[Data listing Boundary: Start]

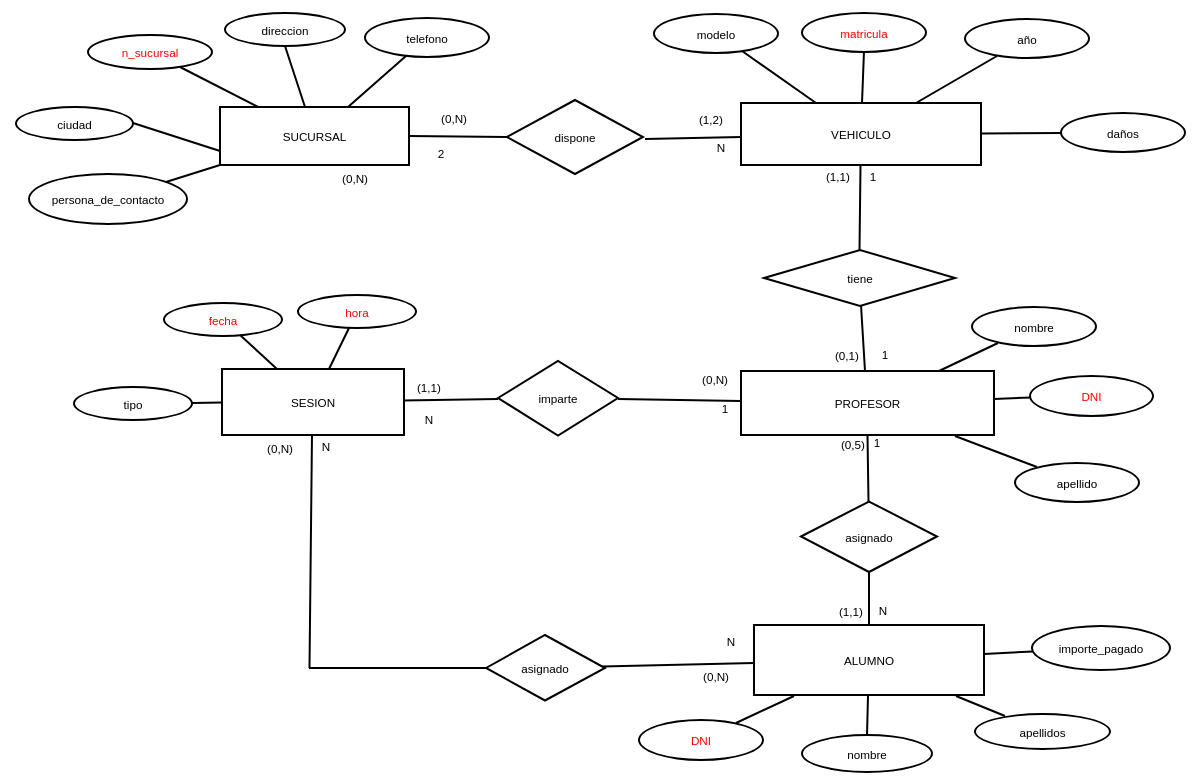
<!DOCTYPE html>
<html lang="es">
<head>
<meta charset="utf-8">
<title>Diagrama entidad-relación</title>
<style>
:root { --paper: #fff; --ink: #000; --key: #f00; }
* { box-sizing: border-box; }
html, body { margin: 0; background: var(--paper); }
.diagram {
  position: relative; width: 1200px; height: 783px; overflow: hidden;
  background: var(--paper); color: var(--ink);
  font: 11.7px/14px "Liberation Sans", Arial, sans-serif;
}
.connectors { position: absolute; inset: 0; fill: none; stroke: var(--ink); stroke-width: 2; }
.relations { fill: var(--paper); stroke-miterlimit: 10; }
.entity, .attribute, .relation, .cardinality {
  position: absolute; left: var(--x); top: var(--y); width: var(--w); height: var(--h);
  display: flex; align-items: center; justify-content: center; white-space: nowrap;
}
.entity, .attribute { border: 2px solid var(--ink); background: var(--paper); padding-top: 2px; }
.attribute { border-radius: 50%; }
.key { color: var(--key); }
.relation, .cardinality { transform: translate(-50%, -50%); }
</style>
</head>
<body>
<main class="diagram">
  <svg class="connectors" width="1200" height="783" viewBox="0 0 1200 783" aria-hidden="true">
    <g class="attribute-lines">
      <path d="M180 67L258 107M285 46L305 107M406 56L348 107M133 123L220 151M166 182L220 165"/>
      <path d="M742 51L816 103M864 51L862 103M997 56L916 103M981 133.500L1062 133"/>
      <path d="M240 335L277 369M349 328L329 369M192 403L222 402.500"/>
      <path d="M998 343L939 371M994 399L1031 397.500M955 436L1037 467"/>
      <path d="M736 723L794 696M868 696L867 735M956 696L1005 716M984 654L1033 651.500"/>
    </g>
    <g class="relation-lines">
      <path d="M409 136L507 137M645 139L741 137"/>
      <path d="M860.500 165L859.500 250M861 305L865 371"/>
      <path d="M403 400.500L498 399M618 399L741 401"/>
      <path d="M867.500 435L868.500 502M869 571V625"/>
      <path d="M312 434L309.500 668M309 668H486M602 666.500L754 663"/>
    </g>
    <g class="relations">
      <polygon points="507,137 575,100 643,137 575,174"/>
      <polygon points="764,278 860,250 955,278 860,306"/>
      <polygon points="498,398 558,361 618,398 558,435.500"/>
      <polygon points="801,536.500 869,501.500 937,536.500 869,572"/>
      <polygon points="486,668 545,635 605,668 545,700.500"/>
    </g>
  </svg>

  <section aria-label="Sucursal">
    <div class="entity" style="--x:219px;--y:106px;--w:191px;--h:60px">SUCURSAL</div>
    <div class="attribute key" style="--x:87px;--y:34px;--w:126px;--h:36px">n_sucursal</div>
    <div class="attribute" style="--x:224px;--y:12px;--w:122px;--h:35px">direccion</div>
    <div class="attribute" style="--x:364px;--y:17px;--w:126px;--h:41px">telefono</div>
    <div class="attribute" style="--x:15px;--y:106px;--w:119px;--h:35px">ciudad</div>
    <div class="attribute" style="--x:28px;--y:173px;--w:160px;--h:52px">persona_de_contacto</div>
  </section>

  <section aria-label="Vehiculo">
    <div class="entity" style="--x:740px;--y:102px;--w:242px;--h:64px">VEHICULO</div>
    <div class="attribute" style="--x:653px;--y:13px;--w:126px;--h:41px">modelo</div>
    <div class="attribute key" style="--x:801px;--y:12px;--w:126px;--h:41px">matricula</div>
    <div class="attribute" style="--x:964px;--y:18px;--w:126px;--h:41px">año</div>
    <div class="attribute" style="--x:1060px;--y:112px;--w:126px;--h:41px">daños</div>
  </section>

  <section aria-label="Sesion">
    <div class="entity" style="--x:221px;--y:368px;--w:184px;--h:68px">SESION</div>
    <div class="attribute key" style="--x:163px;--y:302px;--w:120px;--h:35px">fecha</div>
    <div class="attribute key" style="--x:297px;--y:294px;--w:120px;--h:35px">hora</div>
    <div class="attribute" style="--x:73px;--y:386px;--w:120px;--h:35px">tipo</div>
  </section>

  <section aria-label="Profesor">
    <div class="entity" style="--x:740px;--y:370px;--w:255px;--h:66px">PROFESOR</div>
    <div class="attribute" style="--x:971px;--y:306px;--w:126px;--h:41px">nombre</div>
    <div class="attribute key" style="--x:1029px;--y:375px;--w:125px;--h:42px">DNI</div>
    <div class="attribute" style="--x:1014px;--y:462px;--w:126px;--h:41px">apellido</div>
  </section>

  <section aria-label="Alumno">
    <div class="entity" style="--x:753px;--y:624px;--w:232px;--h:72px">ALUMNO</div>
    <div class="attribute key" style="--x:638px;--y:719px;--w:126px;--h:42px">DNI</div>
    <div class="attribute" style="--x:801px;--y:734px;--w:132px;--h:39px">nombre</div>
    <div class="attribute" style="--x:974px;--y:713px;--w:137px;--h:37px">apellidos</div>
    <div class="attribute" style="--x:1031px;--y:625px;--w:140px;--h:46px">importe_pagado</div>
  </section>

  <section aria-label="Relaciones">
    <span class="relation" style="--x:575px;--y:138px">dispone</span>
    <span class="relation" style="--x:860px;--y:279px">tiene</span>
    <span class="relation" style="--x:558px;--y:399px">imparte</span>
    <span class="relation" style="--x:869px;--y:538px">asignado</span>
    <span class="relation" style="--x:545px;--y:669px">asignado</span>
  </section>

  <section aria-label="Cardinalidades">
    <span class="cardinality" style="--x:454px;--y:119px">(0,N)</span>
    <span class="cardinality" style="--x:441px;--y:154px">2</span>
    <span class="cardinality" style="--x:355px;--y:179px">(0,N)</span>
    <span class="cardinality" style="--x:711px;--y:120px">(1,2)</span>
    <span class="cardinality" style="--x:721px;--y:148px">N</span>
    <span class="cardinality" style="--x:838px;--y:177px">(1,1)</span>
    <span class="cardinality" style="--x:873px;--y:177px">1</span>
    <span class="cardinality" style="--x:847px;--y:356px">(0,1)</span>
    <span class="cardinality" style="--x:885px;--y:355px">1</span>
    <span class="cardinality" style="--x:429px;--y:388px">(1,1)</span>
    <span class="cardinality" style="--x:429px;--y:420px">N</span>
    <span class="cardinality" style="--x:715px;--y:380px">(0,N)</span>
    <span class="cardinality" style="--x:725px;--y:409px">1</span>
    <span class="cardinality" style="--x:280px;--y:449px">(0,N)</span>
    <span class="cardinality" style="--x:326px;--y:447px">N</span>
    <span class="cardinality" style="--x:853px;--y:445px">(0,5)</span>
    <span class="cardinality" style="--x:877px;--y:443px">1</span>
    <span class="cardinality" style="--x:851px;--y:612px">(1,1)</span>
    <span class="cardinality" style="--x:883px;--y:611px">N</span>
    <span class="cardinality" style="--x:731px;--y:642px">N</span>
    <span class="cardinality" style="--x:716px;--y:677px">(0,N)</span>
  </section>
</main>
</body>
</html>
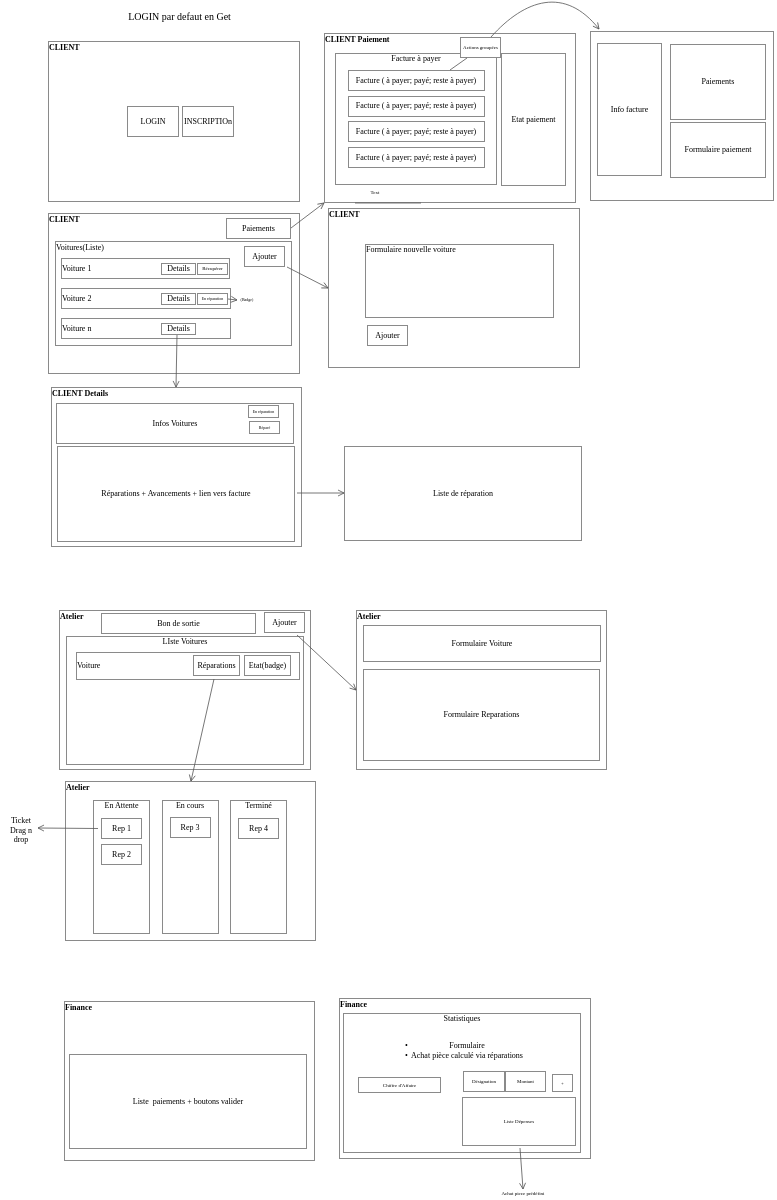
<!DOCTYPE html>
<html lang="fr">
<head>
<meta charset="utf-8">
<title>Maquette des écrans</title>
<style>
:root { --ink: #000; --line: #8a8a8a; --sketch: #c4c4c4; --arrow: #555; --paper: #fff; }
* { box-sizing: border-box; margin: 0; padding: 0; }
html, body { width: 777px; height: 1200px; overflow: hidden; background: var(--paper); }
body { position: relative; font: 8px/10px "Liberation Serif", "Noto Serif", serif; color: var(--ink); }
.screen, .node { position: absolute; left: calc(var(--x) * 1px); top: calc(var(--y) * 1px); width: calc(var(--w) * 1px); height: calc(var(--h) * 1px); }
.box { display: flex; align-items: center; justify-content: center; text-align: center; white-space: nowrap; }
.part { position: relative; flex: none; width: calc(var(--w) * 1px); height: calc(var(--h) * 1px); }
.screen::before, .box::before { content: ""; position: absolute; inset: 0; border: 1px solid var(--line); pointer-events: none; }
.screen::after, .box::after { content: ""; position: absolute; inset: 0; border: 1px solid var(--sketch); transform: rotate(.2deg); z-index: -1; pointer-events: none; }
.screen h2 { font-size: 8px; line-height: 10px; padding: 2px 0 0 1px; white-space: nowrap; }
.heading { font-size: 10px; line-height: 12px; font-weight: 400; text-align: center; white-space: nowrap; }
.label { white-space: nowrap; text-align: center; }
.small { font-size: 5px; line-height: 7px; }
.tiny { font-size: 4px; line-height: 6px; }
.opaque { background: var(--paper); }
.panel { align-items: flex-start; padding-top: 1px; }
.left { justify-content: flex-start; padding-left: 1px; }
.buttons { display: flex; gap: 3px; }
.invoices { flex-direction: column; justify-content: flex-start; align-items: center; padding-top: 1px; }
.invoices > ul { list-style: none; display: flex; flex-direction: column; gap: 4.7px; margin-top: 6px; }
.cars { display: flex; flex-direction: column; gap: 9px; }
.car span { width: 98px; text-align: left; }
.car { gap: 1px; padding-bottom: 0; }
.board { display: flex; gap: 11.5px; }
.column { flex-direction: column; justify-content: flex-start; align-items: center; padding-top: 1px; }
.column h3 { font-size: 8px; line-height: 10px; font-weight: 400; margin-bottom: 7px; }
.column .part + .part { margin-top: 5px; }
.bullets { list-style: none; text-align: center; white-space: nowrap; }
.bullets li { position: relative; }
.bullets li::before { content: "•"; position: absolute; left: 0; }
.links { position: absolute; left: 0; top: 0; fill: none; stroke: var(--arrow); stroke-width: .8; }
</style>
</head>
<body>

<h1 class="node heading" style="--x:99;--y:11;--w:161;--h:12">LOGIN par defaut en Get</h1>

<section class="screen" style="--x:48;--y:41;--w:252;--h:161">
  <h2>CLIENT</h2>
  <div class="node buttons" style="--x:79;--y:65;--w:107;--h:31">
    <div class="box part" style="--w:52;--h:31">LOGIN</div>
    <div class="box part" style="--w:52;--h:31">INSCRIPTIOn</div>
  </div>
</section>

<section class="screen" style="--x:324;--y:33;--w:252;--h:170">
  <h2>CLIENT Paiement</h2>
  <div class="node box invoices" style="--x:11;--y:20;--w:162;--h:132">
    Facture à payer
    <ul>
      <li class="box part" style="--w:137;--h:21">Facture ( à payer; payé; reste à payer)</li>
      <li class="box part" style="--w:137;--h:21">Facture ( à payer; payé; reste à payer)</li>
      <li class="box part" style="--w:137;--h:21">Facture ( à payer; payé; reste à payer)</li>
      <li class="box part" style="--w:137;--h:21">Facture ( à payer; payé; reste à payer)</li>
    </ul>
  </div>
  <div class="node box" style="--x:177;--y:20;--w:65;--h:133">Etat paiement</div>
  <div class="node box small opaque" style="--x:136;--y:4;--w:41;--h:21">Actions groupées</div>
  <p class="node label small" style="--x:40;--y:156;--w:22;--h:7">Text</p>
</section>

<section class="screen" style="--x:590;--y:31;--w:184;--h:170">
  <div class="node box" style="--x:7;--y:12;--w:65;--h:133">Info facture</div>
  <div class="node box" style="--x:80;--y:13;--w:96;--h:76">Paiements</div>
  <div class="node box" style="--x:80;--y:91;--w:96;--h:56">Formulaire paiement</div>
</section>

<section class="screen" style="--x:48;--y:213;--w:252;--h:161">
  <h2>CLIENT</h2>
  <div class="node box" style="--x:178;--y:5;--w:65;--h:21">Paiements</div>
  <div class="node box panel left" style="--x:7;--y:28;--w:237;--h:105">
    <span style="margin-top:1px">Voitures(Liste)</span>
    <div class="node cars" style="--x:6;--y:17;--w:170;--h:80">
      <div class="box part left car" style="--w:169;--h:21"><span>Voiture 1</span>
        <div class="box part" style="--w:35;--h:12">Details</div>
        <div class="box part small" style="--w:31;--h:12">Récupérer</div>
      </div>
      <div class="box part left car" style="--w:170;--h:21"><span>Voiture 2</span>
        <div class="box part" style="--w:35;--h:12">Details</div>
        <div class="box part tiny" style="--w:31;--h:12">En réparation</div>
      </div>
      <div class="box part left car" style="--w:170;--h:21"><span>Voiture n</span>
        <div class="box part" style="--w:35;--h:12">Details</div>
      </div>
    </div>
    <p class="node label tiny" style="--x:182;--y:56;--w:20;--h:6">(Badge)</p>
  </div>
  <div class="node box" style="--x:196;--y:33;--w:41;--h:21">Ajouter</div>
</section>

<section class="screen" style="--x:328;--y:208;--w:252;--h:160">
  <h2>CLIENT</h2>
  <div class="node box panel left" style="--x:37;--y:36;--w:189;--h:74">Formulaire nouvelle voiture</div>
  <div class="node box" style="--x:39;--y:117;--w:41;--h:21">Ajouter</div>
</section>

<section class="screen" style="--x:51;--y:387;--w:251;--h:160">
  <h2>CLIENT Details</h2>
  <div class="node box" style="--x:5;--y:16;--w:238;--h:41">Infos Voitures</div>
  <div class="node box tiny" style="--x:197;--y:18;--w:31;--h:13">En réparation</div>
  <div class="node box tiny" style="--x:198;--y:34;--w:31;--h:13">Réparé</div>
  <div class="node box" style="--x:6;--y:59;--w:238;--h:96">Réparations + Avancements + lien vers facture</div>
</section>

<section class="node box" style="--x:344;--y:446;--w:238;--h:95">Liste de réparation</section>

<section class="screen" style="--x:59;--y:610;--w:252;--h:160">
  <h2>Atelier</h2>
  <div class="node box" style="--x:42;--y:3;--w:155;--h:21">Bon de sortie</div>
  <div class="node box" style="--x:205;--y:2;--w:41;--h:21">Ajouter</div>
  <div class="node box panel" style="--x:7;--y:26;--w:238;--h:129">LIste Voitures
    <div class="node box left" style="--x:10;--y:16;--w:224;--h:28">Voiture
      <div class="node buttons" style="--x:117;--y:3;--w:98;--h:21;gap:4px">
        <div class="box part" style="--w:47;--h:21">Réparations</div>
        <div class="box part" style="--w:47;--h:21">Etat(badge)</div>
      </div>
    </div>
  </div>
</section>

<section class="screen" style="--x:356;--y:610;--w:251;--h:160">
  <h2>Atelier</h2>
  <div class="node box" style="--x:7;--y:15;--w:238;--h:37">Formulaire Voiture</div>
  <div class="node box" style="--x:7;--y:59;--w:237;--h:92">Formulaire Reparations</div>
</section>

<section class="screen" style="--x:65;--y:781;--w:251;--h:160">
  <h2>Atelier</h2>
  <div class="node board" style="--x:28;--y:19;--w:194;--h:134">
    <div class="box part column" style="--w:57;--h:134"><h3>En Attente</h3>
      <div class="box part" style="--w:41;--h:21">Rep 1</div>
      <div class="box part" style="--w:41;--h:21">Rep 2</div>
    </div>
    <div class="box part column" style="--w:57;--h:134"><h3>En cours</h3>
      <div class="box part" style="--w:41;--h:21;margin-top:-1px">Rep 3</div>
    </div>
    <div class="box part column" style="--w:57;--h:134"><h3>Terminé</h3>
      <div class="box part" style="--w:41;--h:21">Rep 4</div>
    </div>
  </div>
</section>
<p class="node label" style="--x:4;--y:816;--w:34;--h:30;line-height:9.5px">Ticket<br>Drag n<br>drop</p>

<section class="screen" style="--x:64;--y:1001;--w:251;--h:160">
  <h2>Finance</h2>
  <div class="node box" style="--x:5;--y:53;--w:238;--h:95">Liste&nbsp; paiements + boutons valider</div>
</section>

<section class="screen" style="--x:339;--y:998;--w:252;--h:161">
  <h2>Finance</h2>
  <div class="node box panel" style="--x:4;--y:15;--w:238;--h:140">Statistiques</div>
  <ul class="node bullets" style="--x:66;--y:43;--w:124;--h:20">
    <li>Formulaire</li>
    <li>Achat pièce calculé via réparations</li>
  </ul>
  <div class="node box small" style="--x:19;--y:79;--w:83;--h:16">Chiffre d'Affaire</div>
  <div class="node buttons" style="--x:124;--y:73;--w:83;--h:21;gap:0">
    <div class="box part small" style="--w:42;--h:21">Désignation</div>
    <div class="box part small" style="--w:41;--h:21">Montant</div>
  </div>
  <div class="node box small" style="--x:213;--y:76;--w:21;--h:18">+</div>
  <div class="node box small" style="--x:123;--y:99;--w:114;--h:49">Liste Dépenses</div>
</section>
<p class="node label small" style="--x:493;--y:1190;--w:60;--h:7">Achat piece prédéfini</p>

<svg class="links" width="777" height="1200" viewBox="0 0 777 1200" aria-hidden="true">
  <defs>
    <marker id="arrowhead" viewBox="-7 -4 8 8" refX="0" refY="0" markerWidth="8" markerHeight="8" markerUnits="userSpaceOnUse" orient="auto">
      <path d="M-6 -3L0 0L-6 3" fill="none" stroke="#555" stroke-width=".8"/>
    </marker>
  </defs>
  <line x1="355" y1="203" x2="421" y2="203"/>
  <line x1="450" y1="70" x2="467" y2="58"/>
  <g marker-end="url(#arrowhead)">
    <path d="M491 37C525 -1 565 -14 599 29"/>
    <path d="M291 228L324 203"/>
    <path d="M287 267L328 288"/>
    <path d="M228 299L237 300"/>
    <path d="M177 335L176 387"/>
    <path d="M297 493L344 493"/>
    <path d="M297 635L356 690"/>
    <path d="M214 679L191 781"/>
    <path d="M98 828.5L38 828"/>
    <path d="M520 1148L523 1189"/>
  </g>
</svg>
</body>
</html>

[Data listing Boundary: End]

All lines with the word "marker" must be located in the data and copied.

    <marker id="arrowhead" viewBox="-7 -4 8 8" refX="0" refY="0" markerWidth="8" markerHeight="8" markerUnits="userSpaceOnUse" orient="auto">
    </marker>
  <g marker-end="url(#arrowhead)">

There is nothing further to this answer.